“This is a Mars scientist’s dream machine,” Ashwin Vasavada, MSL deputy project scientist at NASA’s Jet Propulsion Laboratory, told reporters.
“This is the most capable scientific explorer we have ever sent out… We are super excited.”
At a price of $2.5 billion, the rover, also known as Curiosity, aims to provide scientists with detailed information about the rocks on the surface of Mars, and clues about whether life ever existed on Earth’s nearest neighbor.
To do that, the SUV-sized rover is equipped with a robotic arm, a drill, a set of 10 science instruments including two color video cameras, a laser beam for zapping interesting rocks and a tool kit for analyzing their contents.
If all goes as planned and Curiosity lands intact in about nine months, on August 5, 2012, the rover will be able to report back to scientists on what it finds without ever bringing the rock samples back to Earth.
NASA’s exploration of Mars began with the 1976 landing of the Viking spacecraft and has continued with, most recently, the twin rovers known as Spirit and Opportunity that began tooling around on the Martian surface in 2004. Spirit finally died last year, but Opportunity is still working.
NASA sees Curiosity as the midway point in a long journey of Mars discovery that may lead to a human mission there, or to one of its two moons, in the 2030s.
Any clues Curiosity can send back about the habitability of the fourth planet from the Sun, and about the radiation levels there will be important to NASA as it devises future exploration missions.
The landing spot for Curiosity, the Gale Crater near Mars’ equator, was chosen after lengthy study because it contains a three-mile high mountain and many layers of sediment that could reveal a lot about the planet’s wetter past.
“We are basically reading the history of Mars’ environmental evolution,” said John Grotzinger, project scientist for Mars Science Laboratory at the California Institute of Technology.
“We start at the bottom where the clays are, we go to the sulfates, and we come up and go to the top of the mound and get rocks we think were formed in largely non-water bearing environments representing the drier, more recent phase of Mars.”
The crater itself is at a low elevation so scientists believe that if water ever did pool on Mars, it likely found its way there and may have left behind traces of life.
Everywhere that water exists on Earth, so does some form of life. So scientists are hopeful that they may find more than just hints that life used to thrive there — perhaps even signs that microbial life still does.
“It is going to look for places that are habitable either in the past or potentially even in the future or currently,” said Mary Voytek, director, NASA Astrobiology Program.
First, the rover has to travel 354-million-mile (570-million-kilometer), arrive intact and survive an elaborate rocketed-powered sky crane landing.
The project is meant to last two Earth years, or one full Martian year, but NASA hopes that like some of its other rovers in the past, Curiosity will outlive its expected potential.

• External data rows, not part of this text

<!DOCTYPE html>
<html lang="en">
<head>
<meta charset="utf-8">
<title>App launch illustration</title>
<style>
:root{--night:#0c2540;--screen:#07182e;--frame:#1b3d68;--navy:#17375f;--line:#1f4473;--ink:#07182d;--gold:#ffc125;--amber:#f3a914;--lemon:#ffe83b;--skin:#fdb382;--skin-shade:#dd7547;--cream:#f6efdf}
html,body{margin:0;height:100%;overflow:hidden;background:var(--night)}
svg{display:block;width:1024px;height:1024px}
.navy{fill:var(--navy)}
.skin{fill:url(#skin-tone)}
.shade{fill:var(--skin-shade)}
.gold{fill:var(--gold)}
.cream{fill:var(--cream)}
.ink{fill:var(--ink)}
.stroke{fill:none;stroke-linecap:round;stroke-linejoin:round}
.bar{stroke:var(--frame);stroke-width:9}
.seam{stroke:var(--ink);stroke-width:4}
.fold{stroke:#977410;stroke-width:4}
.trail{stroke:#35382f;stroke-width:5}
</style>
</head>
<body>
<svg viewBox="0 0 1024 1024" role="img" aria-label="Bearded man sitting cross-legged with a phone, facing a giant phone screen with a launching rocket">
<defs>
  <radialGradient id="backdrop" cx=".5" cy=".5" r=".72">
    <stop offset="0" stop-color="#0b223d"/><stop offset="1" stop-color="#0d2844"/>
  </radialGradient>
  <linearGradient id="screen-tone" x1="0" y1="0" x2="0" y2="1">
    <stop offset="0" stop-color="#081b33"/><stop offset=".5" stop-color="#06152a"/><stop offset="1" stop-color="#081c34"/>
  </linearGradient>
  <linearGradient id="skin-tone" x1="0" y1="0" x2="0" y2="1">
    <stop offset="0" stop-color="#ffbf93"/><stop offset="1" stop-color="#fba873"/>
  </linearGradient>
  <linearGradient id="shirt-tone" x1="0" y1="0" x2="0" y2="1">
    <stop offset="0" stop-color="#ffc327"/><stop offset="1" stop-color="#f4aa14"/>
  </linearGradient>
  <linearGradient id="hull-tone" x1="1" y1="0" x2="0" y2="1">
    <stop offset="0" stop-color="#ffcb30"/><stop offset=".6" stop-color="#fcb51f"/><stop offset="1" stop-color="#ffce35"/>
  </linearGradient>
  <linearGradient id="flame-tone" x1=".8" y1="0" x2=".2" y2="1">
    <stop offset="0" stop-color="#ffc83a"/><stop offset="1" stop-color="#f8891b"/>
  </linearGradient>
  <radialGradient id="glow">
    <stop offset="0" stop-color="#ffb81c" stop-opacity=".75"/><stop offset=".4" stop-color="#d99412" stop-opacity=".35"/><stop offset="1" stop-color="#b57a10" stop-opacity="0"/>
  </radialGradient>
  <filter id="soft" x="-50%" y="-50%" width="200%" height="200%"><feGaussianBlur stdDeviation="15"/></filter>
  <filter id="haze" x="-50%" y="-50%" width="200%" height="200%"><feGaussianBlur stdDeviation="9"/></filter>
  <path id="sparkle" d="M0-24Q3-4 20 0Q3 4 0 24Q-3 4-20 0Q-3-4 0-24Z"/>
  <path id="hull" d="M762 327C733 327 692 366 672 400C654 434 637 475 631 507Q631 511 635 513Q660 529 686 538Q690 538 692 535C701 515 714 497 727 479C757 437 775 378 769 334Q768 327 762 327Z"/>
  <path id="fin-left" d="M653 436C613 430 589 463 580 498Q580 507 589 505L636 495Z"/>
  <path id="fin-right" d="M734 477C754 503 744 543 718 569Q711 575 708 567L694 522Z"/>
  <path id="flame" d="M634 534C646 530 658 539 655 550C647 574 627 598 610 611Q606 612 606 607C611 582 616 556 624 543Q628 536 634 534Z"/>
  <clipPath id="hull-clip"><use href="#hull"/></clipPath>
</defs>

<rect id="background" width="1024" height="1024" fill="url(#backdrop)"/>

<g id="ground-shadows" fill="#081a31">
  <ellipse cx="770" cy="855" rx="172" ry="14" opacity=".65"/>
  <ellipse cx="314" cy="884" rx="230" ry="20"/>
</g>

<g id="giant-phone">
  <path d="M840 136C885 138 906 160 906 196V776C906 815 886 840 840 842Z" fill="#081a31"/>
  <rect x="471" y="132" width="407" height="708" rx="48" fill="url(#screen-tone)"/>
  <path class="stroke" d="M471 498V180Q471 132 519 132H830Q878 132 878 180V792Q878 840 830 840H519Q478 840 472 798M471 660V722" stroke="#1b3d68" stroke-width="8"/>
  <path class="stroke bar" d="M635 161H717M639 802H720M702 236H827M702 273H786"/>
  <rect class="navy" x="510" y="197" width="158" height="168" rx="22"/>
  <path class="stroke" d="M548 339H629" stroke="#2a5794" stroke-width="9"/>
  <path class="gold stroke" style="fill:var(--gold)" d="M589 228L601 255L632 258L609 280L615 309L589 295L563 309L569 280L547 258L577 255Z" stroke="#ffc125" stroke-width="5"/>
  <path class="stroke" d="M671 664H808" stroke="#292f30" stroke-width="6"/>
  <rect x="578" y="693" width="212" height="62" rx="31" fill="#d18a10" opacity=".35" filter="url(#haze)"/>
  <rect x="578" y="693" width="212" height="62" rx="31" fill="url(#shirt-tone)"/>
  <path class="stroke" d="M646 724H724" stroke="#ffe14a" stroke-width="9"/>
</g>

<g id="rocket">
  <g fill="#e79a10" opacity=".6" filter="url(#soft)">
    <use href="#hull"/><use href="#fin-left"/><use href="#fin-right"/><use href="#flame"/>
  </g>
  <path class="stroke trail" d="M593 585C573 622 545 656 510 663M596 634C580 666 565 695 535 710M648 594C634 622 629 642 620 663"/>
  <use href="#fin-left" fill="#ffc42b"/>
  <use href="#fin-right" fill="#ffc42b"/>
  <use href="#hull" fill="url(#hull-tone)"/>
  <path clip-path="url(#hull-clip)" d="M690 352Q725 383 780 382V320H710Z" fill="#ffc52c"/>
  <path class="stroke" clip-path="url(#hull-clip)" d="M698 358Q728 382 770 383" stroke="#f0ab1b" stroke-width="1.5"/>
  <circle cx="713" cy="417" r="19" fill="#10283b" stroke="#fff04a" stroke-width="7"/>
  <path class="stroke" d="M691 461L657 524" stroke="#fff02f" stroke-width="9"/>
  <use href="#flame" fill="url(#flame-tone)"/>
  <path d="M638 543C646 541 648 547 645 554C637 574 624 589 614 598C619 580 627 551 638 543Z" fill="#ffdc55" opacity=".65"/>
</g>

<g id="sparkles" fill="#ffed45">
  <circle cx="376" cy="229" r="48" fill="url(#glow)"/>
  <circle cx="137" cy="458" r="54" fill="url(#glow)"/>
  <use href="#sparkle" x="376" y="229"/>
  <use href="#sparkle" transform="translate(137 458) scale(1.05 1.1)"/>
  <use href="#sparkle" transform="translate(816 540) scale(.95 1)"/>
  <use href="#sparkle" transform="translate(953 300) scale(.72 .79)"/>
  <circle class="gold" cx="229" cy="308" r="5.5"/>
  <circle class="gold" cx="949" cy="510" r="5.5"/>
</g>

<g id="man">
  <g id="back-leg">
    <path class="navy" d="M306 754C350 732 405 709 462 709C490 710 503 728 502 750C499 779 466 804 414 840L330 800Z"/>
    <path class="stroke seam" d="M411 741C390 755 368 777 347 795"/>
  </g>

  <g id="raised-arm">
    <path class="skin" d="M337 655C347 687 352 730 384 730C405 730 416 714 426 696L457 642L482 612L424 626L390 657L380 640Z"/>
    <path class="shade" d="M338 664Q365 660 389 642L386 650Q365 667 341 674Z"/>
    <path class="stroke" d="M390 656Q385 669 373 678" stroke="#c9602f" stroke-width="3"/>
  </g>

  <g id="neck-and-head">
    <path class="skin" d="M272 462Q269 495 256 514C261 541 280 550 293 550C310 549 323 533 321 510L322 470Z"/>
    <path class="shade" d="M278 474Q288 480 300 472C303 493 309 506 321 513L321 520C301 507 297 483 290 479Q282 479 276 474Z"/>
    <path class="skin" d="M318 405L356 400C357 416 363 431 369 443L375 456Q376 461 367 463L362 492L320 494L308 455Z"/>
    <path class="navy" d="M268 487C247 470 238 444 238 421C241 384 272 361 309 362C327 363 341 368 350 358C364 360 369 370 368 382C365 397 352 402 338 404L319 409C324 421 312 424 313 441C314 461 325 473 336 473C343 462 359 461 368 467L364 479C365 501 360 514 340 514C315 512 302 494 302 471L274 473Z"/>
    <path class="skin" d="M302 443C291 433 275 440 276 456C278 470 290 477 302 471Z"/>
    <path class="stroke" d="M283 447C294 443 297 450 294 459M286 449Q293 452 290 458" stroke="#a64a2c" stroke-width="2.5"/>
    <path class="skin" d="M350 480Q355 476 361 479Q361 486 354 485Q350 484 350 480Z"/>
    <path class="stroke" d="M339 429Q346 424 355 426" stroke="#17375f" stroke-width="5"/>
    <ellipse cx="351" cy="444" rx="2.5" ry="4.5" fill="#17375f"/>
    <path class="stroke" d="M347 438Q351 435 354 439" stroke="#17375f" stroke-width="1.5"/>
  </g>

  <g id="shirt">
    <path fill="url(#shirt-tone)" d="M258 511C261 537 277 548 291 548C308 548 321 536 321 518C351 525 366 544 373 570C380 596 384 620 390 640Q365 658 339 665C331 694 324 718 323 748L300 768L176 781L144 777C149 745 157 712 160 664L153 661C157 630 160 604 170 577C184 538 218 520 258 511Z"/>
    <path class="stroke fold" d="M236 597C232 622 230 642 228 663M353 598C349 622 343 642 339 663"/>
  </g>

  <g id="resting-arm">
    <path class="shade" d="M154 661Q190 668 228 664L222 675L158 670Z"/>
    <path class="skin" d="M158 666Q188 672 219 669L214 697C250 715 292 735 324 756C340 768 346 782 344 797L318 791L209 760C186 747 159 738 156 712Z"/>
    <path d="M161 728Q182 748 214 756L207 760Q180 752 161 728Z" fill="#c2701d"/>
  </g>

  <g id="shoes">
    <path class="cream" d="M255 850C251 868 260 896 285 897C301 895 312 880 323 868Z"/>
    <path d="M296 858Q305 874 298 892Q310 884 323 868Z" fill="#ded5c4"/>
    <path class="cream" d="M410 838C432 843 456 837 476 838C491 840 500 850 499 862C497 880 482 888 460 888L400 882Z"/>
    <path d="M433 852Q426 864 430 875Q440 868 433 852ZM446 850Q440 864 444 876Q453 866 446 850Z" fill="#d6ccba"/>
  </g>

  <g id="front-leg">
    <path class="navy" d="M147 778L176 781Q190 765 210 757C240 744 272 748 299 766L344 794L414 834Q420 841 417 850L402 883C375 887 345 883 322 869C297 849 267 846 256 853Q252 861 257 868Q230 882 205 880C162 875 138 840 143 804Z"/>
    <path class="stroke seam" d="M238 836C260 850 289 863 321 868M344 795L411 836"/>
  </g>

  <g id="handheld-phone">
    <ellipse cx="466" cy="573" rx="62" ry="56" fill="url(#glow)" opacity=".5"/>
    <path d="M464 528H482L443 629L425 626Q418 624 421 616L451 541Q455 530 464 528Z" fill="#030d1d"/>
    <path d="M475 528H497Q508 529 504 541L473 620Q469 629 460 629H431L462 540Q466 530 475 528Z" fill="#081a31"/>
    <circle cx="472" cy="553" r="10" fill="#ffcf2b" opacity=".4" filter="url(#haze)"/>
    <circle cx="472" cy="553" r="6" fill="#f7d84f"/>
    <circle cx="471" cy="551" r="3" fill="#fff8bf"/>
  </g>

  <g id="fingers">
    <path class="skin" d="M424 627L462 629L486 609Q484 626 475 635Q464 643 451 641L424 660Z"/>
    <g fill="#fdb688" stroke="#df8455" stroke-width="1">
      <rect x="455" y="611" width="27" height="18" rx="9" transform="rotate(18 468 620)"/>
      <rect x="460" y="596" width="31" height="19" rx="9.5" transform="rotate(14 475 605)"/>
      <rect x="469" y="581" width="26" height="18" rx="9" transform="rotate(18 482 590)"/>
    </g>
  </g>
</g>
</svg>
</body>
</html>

“Viking did the best it could, but it could only see a couple of samples. MSL is going to look at tons of samples,” said Pamela Conrad, deputy principal investigator of sample analysis at Mars.
Her experiment, a set of three spectrometers, is “designed to not only sniff the atmosphere and look for volatile species but to evolve gases from solid samples and then sniff those gases that come out,” she said.
“Mars very easily could have produced life. Mars could very easily have evolved the complex chemistry that is necessary to be a habitable environment. And that information is still on Mars.”